■ The records:
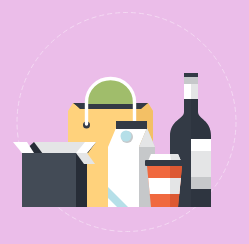
<!DOCTYPE html>
<html lang="en">
<head>
<meta charset="utf-8">
<title>Groceries illustration</title>
<style>
:root {
  --backdrop: #ebbde9;
  --ring: #f4d9f3;
  --ink: #333a45;
  --ink-soft: #434b56;
  --ink-deep: #272d37;
  --bag: #ffd27c;
  --bag-shade: #f3c065;
  --green: #a0bd6b;
  --paper: #ffffff;
  --paper-shade: #e4e5e6;
  --grey: #c6c8ca;
  --orange: #f0693f;
  --orange-shade: #dc5832;
  --aqua: #b5dfe8;
}
html, body { margin: 0; height: 100%; overflow: hidden; background: var(--backdrop); }
svg { display: block; width: 249px; height: 244px; }
.ring { fill: none; stroke: var(--ring); stroke-width: 1; stroke-dasharray: 5 3; }
.ink { fill: var(--ink); }
.ink-soft { fill: var(--ink-soft); }
.ink-deep { fill: var(--ink-deep); }
.bag { fill: var(--bag); }
.bag-shade { fill: var(--bag-shade); }
.green { fill: var(--green); }
.paper { fill: var(--paper); }
.paper-shade { fill: var(--paper-shade); }
.grey { fill: var(--grey); }
.orange { fill: var(--orange); }
.orange-shade { fill: var(--orange-shade); }
.aqua { fill: var(--aqua); }
.handle { fill: none; stroke: var(--paper); stroke-width: 3.4; stroke-linecap: round; }
</style>
</head>
<body>
<svg viewBox="0 0 249 244" role="img" aria-label="Open box, shopping bag, milk carton, coffee cup and wine bottle">
  <defs>
    <clipPath id="cup-body"><path d="M147 166H182L178 207H151Z"/></clipPath>
    <clipPath id="carton-front"><path d="M108 147L116 128H147L139 147V207H108Z"/></clipPath>
  </defs>
  <rect class="backdrop" width="249" height="244" fill="var(--backdrop)"/>
  <circle class="ring" cx="126.500" cy="122" r="109.500"/>

  <g id="shopping-bag">
    <path class="ink" d="M73 103H148V110H73Z"/>
    <path class="bag" d="M68 111L73 103L81 109H140L148 103L153 111V207H68Z"/>
    <path class="bag-shade" d="M136 109H140L148 103L153 111V207H136Z"/>
    <path class="ink" d="M74 103H87V109H80Z M148 103H134V109H141Z"/>
    <path class="green" d="M86 104V101A24 23 0 0 1 134 101V104Z"/>
    <circle class="ink" cx="86.500" cy="125" r="3.500"/>
    <path class="handle" d="M86.500 124V102A24 23.500 0 0 1 134.500 102V122"/>
  </g>

  <g id="wine-bottle">
    <path class="ink" d="M184 98H198V112C198 119 211 120 211 136V207H170V136C170 120 184 119 184 112Z"/>
    <path class="ink-deep" d="M191 98H198V112C198 119 211 120 211 136V207H191Z" opacity=".35"/>
    <rect class="paper" x="184" y="74" width="14" height="25"/>
    <rect class="ink" x="184" y="73" width="14" height="4"/>
    <rect class="grey" x="184" y="77" width="14" height="7"/>
    <rect class="paper-shade" x="191" y="84" width="7" height="15"/>
    <rect class="paper" x="191" y="139" width="20" height="50"/>
    <rect class="paper-shade" x="191" y="151" width="20" height="26"/>
    <rect class="grey" x="191" y="177" width="20" height="12"/>
  </g>

  <g id="milk-carton">
    <path class="paper" d="M108 147L116 128H147L139 147V207H108Z"/>
    <path class="grey" d="M147 128L155 147V207H139V147Z"/>
    <path class="paper-shade" d="M147 128L155 147H139Z"/>
    <rect class="ink" x="116" y="121" width="31" height="8"/>
    <path class="aqua" d="M108 187L128 207H117L108 198Z" clip-path="url(#carton-front)"/>
    <circle class="grey" cx="127" cy="137" r="6"/>
    <circle class="aqua" cx="126" cy="136" r="5.500"/>
  </g>

  <g id="coffee-cup">
    <g clip-path="url(#cup-body)">
      <rect class="orange" x="145" y="165" width="39" height="42"/>
      <rect class="orange-shade" x="170" y="165" width="14" height="42"/>
      <rect class="paper" x="145" y="178" width="39" height="16"/>
      <rect class="paper-shade" x="170" y="178" width="14" height="16"/>
    </g>
    <path class="paper" d="M151 154H178L181 161H148Z"/>
    <path class="paper-shade" d="M170 154H178L181 161H171Z"/>
    <rect class="ink" x="145" y="160" width="39" height="6" rx="1"/>
  </g>

  <g id="open-box">
    <path class="ink-deep" d="M22 153L34 142H96L88 153Z"/>
    <path class="paper-shade" d="M34 142H96L86 154H43Z"/>
    <path class="paper" d="M13 142H27L34 153H22Z"/>
    <rect class="ink-soft" x="22" y="153" width="55" height="54"/>
    <path class="ink-deep" d="M76 153H87V207H76Z"/>
    <path class="paper" d="M76 153H87L96 142H85Z"/>
    <path class="paper-shade" d="M76 153H87L95 164H84Z"/>
  </g>
</svg>
</body>
</html>
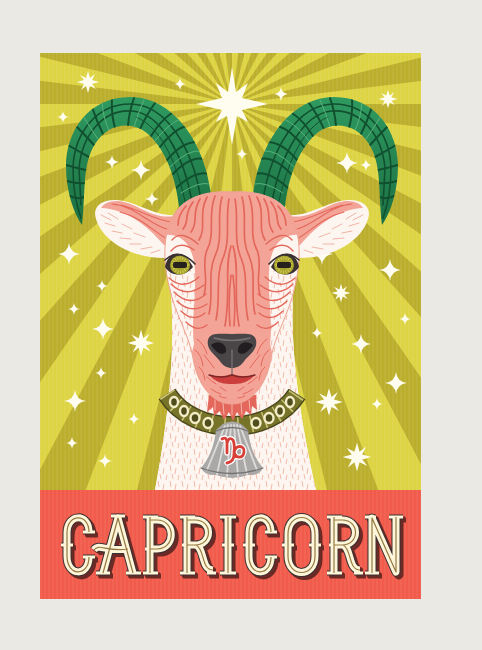
<!DOCTYPE html>
<html lang="en">
<head>
<meta charset="utf-8">
<title>Capricorn greeting card</title>
<style>
:root{--backdrop:#eae9e3;--lime:#ddd444;--olive:#bbae2d;--coral:#f15b4c;--blush:#f3a497;--rose:#e4675c;--wool:#fdf6f0;--horn:#23824f;--horn-dark:#10502f;--ink:#3a3032;--maroon:#6b2a25;--cream:#fff5d9;--collar:#77742a;--steel:#aaa9a8}
html,body{margin:0;overflow:hidden}
body{width:482px;height:650px;background:var(--backdrop)}
.card{display:block;width:482px;height:650px}
.stars{fill:#fffdf0}
.line{fill:none;stroke-linecap:round;stroke-linejoin:round}
.rose{stroke:var(--rose)}
.stem{stroke-width:var(--stem)}
.serif{stroke-width:var(--serif)}
.lettering{fill:none;stroke-linejoin:round}
.shade{--stem:9px;--serif:5px;stroke:var(--maroon)}
.edge{--stem:9px;--serif:5px;stroke:var(--ink)}
.face{--stem:7px;--serif:3px;stroke:var(--cream)}
.inline{--stem:1.2px;--serif:0;stroke:#927943}
</style>
</head>
<body>
<svg class="card" viewBox="0 0 482 650" role="img" aria-label="Capricorn card with a horned goat under a bright star">
<defs>
  <clipPath id="sky-area"><rect x="40" y="53" width="381" height="437"/></clipPath>
  <pattern id="paper-grain" width="4" height="4" patternUnits="userSpaceOnUse"><path d="M1 0V4" stroke="#fff" stroke-opacity=".09"/></pattern>
  <pattern id="wool-ticks" width="12" height="16" patternUnits="userSpaceOnUse"><path d="M2 1l1 6M8 4l-1 6M4 10l1 5M11 11l-1 5" stroke="#f2b5a6" stroke-width=".9" fill="none"/></pattern>
  <linearGradient id="horn-tone" x1="0" y1="0" x2="0" y2="1"><stop offset="0" stop-color="#2f9a60"/><stop offset="1" stop-color="#1b7043"/></linearGradient>
  <path id="sparkle" d="M0-10Q1-1 10 0Q1 1 0 10Q-1 1-10 0Q-1-1 0-10Z"/>
  <path id="burst" d="M0-11L2-4L7-8L4-2L11 0L4 2L8 7L2 4L0 11L-2 4L-7 8L-4 2L-11 0L-4-2L-8-7L-2-4Z"/>
  <path id="horn-shape" d="M211 194C204 140 172 97 130 97C88 97 66 132 66 166C66 190 73 212 82 225C86 190 82 165 95 144C108 123 132 120 148 134C167 151 176 180 179 207C190 198 200 195 211 194Z"/>
  <clipPath id="horn-clip"><use href="#horn-shape"/></clipPath>
  <path id="head-shape" d="M232 192C204 190 181 199 172 218C162 237 164 266 169 286C175 315 189 334 193 358C197 384 212 404 232 404C252 404 267 384 271 358C275 334 289 315 295 286C300 266 302 237 292 218C283 199 260 190 232 192Z"/>
  <clipPath id="head-clip"><use href="#head-shape"/></clipPath>
  <path id="collar-band" d="M167 394C181 416 207 426 232 426C257 426 283 416 297 394"/>

  <g id="horn">
    <use href="#horn-shape" fill="url(#horn-tone)"/>
    <g clip-path="url(#horn-clip)" class="line" stroke="var(--horn-dark)">
      <path d="M201 200C193 148 166 104 130 104C96 104 74 134 73 168Q73 196 81 218M192 202C184 156 161 113 132 111C102 109 82 136 79 168L81 205" stroke-width="1.6"/>
      <path d="M186 206C178 166 162 127 136 117" stroke-width="1"/>
      <path d="M176 188Q196 170 209 174M173 174Q190 156 204 159M167 160Q182 142 197 142M160 147Q173 130 186 126M151 136Q161 120 172 113M140 129Q147 114 155 103M128 126Q129 112 134 98M115 128Q111 114 112 98M103 134Q97 122 92 107M94 145Q86 136 76 126M89 157Q78 151 68 145M86 170Q76 168 66 165M85 183Q77 184 67 181M84 197Q78 200 70 196" stroke-width="2"/>
      <path d="M181 193Q199 181 210 184M170 167Q188 149 201 151M155 141Q167 125 180 119M134 127Q138 113 144 100M109 130Q103 118 102 102M98 139Q91 129 83 116" stroke-width="1" stroke="#58b27c"/>
    </g>
  </g>

  <g id="ear">
    <path d="M177 215C154 217 139 202 117 200C101 199 92 207 96 219C102 239 128 258 165 258Z" fill="var(--wool)"/>
    <path d="M175 216C151 220 137 202 117 201Q105 201 101 208C125 209 146 224 164 245L172 244Z" fill="var(--blush)"/>
    <g class="line rose" stroke-width="1.1">
      <path d="M112 204C136 206 150 226 170 230M121 205C140 210 154 220 172 222M120 212C140 217 152 230 167 239"/>
      <path d="M101 215l10 5M105 223l10 3M112 231l10 2M120 238l11 1M130 244l11 0M141 249l11-2M108 213l10 6M122 224l10 5M134 233l11 4M151 253l9-3" stroke-width=".8" stroke="#eda494"/>
    </g>
  </g>

  <g id="face-half" class="line rose">
    <path d="M229 199C225 220 231 240 223 258C215 276 221 297 216 320M222 197C216 218 224 238 215 256C207 274 214 293 209 314M215 196C207 216 216 233 207 250C201 264 209 278 204 295M207 197C198 214 207 227 199 240M200 199C191 213 199 222 191 232M193 202C183 215 190 221 183 229M186 206Q178 215 178 225M231 246C224 269 231 292 225 326M231 275Q228 299 230 326" stroke-width="1.7"/>
    <path d="M172 240Q181 229 198 244M171 251Q180 240 194 250M169 278Q183 291 199 277M171 284Q186 299 204 285M174 292Q190 308 206 294M177 301Q191 315 207 304M181 311Q193 323 205 313M186 322Q197 333 207 325" stroke-width="1.4"/>
    <path d="M197 339q7 5 10 15M195 350q7 5 8 16M199 367q5 4 6 13M207 377q4 4 9 7M211 389q6 4 10 5M219 396q4 2 7 2M204 355q6 7 10 13M220 387l6 4" stroke-width="1"/>
  </g>

  <g id="eye">
    <path d="M165 267C168 250 184 249 193 267C185 277 171 277 165 267Z" fill="var(--ink)"/>
    <ellipse cx="180" cy="265" rx="10" ry="9.5" fill="#a5a32d"/>
    <circle cx="180" cy="265" r="7" fill="none" stroke="#d5cc54" stroke-dasharray="1 1.5" stroke-width="3"/>
    <rect x="173" y="262" width="14" height="6" rx="2" fill="#26211d"/>
    <path class="line" d="M165 260Q179 247 195 264" stroke="var(--ink)" stroke-width="1.6"/>
  </g>

  <g id="r-letter">
    <path class="stem" d="M187 517V573M187 520H195C213 520 213 545 195 545H187M196 545C205 549 201 570 213 570"/>
    <path class="serif" d="M180 517H195M180 573H195M182 545H187M207 573H216"/>
  </g>
  <g id="c-letter">
    <path class="stem" d="M89 532C89 513 67 513 67 533V556C67 577 89 577 89 557"/>
    <path class="serif" d="M83 532H95M83 557H95M61 545H73"/>
  </g>
  <g id="capricorn-word">
    <use href="#c-letter"/>
    <path class="stem" d="M103 573L118 518L133 573M94 550C99 543 106 552 128 549"/>
    <path class="serif" d="M96 573H110M126 573H141M111 516H125"/>
    <path class="stem" d="M150 517V573M150 520H157C176 520 176 549 157 549H150"/>
    <path class="serif" d="M143 517H158M143 573H158M145 549H150"/>
    <use href="#r-letter"/>
    <path class="stem" d="M228 517V573"/>
    <path class="serif" d="M220 517H236M220 573H236M222 545H234"/>
    <use href="#c-letter" x="182"/>
    <path class="stem" d="M288 534C288 512 315 512 315 534V556C315 578 288 578 288 556Z"/>
    <path class="serif" d="M282 545H294M309 545H321"/>
    <use href="#r-letter" x="147"/>
    <path class="stem" d="M372 573V518L396 572V517"/>
    <path class="serif" d="M365 517H376M365 573H379M389 517H403"/>
  </g>
</defs>

<g id="sky" clip-path="url(#sky-area)">
  <rect x="40" y="53" width="381" height="437" fill="var(--lime)"/>
  <circle cx="232" cy="104" r="230" fill="none" stroke="var(--olive)" stroke-width="460" pathLength="52" stroke-dasharray="1 1"/>
  <rect x="40" y="53" width="381" height="437" fill="url(#paper-grain)"/>
</g>

<g class="stars">
  <path d="M232 67L236 92L248 83L242 98L268 104L242 110L248 122L237 116L232 145L227 116L216 122L222 110L196 104L222 98L216 83L228 92Z"/>
  <use href="#burst" transform="translate(88 82)"/>
  <use href="#burst" transform="translate(388 99) scale(.85)"/>
  <use href="#burst" transform="translate(341 293) scale(.85)"/>
  <use href="#burst" transform="translate(141 343) scale(1.2)"/>
  <use href="#burst" transform="translate(329 402) scale(1.25)"/>
  <use href="#burst" transform="translate(357 457) scale(1.3)"/>
  <use href="#sparkle" transform="translate(141 170)"/>
  <use href="#sparkle" transform="translate(347 163) scale(1.1)"/>
  <use href="#sparkle" transform="translate(69 254) scale(1.1)"/>
  <use href="#sparkle" transform="translate(322 254) scale(1.1)"/>
  <use href="#sparkle" transform="translate(390 270) scale(1.1)"/>
  <use href="#sparkle" transform="translate(103 329) scale(1.1)"/>
  <use href="#sparkle" transform="translate(361 344)"/>
  <use href="#sparkle" transform="translate(75 401) scale(1.1)"/>
  <use href="#sparkle" transform="translate(396 383) scale(1.1)"/>
  <use href="#sparkle" transform="translate(112 162) scale(.7)"/>
  <use href="#sparkle" transform="translate(281 94) scale(.7)"/>
  <use href="#sparkle" transform="translate(63 117) scale(.6)"/>
  <use href="#sparkle" transform="translate(180 84) scale(.6)"/>
  <use href="#sparkle" transform="translate(242 154) scale(.6)"/>
  <use href="#sparkle" transform="translate(366 165) scale(.6)"/>
  <use href="#sparkle" transform="translate(152 199) scale(.7)"/>
  <use href="#sparkle" transform="translate(102 286) scale(.6)"/>
  <use href="#sparkle" transform="translate(74 309) scale(.6)"/>
  <use href="#sparkle" transform="translate(405 319) scale(.6)"/>
  <use href="#sparkle" transform="translate(317 333) scale(.6)"/>
  <use href="#sparkle" transform="translate(101 373) scale(.6)"/>
  <use href="#sparkle" transform="translate(377 404) scale(.6)"/>
  <use href="#sparkle" transform="translate(134 419) scale(.6)"/>
  <use href="#sparkle" transform="translate(72 443) scale(.6)"/>
  <use href="#sparkle" transform="translate(105 461) scale(.7)"/>
</g>

<g id="goat">
  <g id="neck">
    <path id="neck-shape" d="M169 270C176 330 172 400 155 490H316C296 400 288 330 295 270Z" fill="var(--wool)"/>
    <use href="#neck-shape" style="fill:url(#wool-ticks)"/>
    <path d="M155 490C172 400 176 330 169 270H295C288 330 296 400 316 490Z" fill="url(#wool-ticks)"/>
  </g>
  <use href="#ear"/>
  <use href="#ear" transform="matrix(-1 0 0 1 464 0)"/>
  <use href="#horn"/>
  <use href="#horn" transform="matrix(-1 0 0 1 464 0)"/>

  <g id="collar" class="line">
    <use href="#collar-band" stroke="#49471c" stroke-width="20" stroke-linecap="butt"/>
    <use href="#collar-band" stroke="var(--collar)" stroke-width="17" stroke-linecap="butt"/>
    <use href="#collar-band" stroke="#c9c37a" stroke-width="17" stroke-dasharray="1.5 12" stroke-linecap="butt"/>
    <g fill="#504d1d" stroke="#f4edc8" stroke-width="2.4">
      <ellipse cx="174" cy="402" rx="4" ry="5"/><ellipse cx="184" cy="411" rx="4" ry="5"/><ellipse cx="195" cy="418" rx="4.5" ry="5"/><ellipse cx="208" cy="423" rx="4.5" ry="5"/>
      <ellipse cx="256" cy="423" rx="4.5" ry="5"/><ellipse cx="269" cy="418" rx="4.5" ry="5"/><ellipse cx="280" cy="411" rx="4" ry="5"/><ellipse cx="290" cy="402" rx="4" ry="5"/>
    </g>
  </g>

  <path id="beard" d="M209 395L207 412L213 407L214 416L220 411L224 420L229 412L233 421L237 412L242 419L246 411L251 415L252 406L257 410L256 395Z" fill="var(--rose)"/>
  <path class="line" d="M215 400v10M223 403l1 11M232 403v12M241 403l1 11M249 400l1 10" stroke="#f8b5aa"/>

  <g id="head">
    <use href="#head-shape" fill="var(--wool)"/>
    <g clip-path="url(#head-clip)">
      <rect x="160" y="270" width="144" height="90" fill="url(#wool-ticks)"/>
      <path d="M165 185H299V235C279 233 270 250 269 271C268 303 273 320 270 344Q287 405 232 410Q177 405 194 344C191 320 196 303 195 271C194 250 185 233 165 235Z" fill="var(--blush)"/>
      <use href="#face-half"/>
      <use href="#face-half" transform="matrix(-1 0 0 1 464 0)"/>
    </g>
    <use href="#head-shape" class="line" stroke="#eda090" stroke-width="1"/>
    <use href="#eye"/>
    <use href="#eye" transform="matrix(-1 0 0 1 464 0)"/>
    <path id="nose" d="M208 340C210 332 220 334 232 334C244 334 254 332 256 340C258 349 250 354 245 360C241 366 237 368 232 368C227 368 223 366 219 360C214 354 206 349 208 340Z" fill="#4a4648"/>
    <path d="M211 345C218 339 227 343 226 352C221 357 215 351 211 345ZM253 345C246 339 237 343 238 352C243 357 249 351 253 345Z" fill="#211d20"/>
    <path class="line" d="M214 338Q232 343 250 338M232 350V374" stroke="#777174" stroke-width="1.3"/>
    <path id="mouth" d="M209 375Q222 378 232 374Q242 378 255 375Q246 385 232 384Q218 385 209 375Z" fill="#cc3e3c"/>
    <path class="line" d="M209 375Q222 379 232 375Q242 379 255 375" stroke="#7c2829" stroke-width="1.4"/>
  </g>

  <g id="bell">
    <path d="M223 424Q232 419 241 424L248 430C250 448 256 460 263 468Q259 476 248 475Q232 481 216 475Q205 476 201 468C208 460 214 448 216 430Z" fill="var(--steel)"/>
    <path class="line" d="M225 426L207 470M228 425L217 474M231 425L227 476M234 425L238 476M237 425L247 474M240 426L257 470" stroke="#dedcda" stroke-width="1.8"/>
    <path class="line" d="M201 468Q232 479 263 468M216 431Q232 424 248 431" stroke="#767473" stroke-width="1.3"/>
    <path id="zodiac-sign" class="line" d="M222 439Q227 436 227 443V453M227 443Q229 436 233 440Q235 444 234 454Q234 462 227 463M234 453C235 444 245 445 244 452C243 459 235 459 234 451" stroke="#fff" stroke-width="5"/>
    <use href="#zodiac-sign" style="stroke-width:3"/>
    <path class="line" d="M222 439Q227 436 227 443V453M227 443Q229 436 233 440Q235 444 234 454Q234 462 227 463M234 453C235 444 245 445 244 452C243 459 235 459 234 451" stroke="#d73f37" stroke-width="2.8"/>
  </g>
</g>

<g id="title-band">
  <rect x="40" y="490" width="381" height="109" fill="var(--coral)"/>
  <rect x="40" y="490" width="381" height="109" fill="url(#paper-grain)"/>
  <g class="lettering" role="img" aria-label="CAPRICORN">
    <use class="shade" href="#capricorn-word" x="3" y="3"/>
    <use class="shade" href="#capricorn-word" x="2" y="2"/>
    <use class="edge" href="#capricorn-word"/>
    <use class="face" href="#capricorn-word"/>
    <use class="inline" href="#capricorn-word"/>
  </g>
</g>
</svg>
</body>
</html>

■ What you have to do:
Say again, exactly, only those lines of the records that run from the start through the line with "--orange: #f0693f;". Pictures are to be skipped.

■ Result:
<!DOCTYPE html>
<html lang="en">
<head>
<meta charset="utf-8">
<title>Groceries illustration</title>
<style>
:root {
  --backdrop: #ebbde9;
  --ring: #f4d9f3;
  --ink: #333a45;
  --ink-soft: #434b56;
  --ink-deep: #272d37;
  --bag: #ffd27c;
  --bag-shade: #f3c065;
  --green: #a0bd6b;
  --paper: #ffffff;
  --paper-shade: #e4e5e6;
  --grey: #c6c8ca;
  --orange: #f0693f;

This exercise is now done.